__Description of the task__.
Lines holding the word "none" must be located in the listing below and copied.

__Records__.
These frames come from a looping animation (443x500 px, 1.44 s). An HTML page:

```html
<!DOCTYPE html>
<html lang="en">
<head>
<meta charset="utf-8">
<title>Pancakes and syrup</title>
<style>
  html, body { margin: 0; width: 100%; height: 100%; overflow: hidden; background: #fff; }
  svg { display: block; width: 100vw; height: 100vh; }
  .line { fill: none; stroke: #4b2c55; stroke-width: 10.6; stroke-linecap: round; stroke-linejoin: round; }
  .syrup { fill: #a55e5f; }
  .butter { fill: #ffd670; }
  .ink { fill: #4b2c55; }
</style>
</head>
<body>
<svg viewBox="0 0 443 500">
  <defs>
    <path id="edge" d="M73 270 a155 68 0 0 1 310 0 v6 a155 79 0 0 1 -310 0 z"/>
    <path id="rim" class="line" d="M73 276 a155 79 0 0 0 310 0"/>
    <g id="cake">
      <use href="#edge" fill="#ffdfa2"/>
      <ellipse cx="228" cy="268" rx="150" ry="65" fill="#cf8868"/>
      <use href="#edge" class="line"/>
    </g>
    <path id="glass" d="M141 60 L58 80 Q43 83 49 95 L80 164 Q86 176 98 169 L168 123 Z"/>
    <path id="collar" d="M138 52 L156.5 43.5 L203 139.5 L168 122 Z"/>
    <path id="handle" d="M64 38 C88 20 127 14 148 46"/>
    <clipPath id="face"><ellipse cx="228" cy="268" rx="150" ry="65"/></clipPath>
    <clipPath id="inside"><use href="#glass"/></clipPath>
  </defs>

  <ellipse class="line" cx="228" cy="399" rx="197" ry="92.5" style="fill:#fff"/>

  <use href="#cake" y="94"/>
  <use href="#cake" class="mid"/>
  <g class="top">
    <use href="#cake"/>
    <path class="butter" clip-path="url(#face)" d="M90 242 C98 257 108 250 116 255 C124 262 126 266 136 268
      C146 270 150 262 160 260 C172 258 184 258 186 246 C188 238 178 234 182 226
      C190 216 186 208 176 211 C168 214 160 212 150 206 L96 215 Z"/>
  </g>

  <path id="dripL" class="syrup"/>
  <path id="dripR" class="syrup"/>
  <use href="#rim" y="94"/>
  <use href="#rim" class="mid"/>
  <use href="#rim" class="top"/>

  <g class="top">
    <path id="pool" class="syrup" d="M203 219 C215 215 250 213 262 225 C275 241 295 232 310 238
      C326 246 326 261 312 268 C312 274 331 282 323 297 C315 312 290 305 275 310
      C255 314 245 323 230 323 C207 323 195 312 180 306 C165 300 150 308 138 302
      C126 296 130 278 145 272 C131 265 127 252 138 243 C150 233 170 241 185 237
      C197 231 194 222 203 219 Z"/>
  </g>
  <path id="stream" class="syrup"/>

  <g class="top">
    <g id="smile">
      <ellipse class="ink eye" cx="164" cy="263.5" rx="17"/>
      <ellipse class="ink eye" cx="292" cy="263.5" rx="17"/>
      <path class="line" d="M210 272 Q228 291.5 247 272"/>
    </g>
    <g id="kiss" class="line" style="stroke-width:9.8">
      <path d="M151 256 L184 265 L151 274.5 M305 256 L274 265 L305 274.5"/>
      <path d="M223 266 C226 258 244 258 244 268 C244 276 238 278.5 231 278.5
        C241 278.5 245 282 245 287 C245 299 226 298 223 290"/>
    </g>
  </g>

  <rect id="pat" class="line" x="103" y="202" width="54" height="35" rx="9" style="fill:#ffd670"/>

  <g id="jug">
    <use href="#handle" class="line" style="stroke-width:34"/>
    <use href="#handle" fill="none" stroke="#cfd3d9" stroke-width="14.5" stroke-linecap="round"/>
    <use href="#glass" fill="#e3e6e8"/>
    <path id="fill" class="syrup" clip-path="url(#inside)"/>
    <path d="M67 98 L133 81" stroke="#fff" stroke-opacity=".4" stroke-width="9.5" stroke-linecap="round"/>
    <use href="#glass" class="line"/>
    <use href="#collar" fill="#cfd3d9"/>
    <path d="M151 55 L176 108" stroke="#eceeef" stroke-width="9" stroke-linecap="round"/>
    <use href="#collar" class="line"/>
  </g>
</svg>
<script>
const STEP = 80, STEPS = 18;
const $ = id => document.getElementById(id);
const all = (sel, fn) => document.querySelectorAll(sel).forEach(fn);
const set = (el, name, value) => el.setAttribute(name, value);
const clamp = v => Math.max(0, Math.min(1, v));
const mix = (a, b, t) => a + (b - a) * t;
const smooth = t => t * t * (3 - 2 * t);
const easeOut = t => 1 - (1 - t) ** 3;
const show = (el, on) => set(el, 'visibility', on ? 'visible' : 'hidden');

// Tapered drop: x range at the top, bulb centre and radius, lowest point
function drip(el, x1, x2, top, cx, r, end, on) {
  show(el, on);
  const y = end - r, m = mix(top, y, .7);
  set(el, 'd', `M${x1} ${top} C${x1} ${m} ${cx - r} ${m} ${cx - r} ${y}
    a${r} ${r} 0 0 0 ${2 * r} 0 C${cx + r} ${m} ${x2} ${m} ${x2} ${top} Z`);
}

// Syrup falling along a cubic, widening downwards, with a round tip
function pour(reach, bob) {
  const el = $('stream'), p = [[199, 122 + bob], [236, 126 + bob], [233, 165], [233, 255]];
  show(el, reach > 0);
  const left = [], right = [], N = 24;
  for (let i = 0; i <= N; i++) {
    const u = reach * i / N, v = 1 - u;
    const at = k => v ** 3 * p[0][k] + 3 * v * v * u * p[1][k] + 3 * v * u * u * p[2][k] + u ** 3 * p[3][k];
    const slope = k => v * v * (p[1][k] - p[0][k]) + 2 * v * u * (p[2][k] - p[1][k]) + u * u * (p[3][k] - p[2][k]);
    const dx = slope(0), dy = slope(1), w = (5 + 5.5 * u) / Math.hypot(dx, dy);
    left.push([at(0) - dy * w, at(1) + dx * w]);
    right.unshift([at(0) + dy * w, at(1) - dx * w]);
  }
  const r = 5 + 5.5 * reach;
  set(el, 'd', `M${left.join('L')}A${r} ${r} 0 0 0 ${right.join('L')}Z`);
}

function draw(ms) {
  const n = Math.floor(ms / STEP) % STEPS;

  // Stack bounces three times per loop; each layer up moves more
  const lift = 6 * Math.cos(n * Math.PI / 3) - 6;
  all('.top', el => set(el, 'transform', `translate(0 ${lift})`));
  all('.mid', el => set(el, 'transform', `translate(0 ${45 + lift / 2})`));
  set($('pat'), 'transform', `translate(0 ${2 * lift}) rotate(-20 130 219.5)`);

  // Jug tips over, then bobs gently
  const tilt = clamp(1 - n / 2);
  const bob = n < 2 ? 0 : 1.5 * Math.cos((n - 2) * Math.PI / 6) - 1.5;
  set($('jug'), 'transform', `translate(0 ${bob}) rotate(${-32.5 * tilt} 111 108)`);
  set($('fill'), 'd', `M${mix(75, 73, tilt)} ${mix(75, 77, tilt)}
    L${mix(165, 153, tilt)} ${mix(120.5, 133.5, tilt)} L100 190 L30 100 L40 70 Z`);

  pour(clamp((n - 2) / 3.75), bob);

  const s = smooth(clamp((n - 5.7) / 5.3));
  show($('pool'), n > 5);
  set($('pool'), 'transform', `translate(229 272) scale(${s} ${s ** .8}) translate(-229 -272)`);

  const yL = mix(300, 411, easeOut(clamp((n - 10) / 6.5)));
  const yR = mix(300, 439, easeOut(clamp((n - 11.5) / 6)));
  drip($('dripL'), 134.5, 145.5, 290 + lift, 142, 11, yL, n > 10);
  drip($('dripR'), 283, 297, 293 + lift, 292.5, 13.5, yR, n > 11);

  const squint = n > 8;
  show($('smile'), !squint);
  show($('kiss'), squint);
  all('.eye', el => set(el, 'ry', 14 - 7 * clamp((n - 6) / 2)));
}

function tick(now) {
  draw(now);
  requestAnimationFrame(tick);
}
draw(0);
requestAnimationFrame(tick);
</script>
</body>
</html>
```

__Written response__.
  .line { fill: none; stroke: #4b2c55; stroke-width: 10.6; stroke-linecap: round; stroke-linejoin: round; }
    <use href="#handle" fill="none" stroke="#cfd3d9" stroke-width="14.5" stroke-linecap="round"/>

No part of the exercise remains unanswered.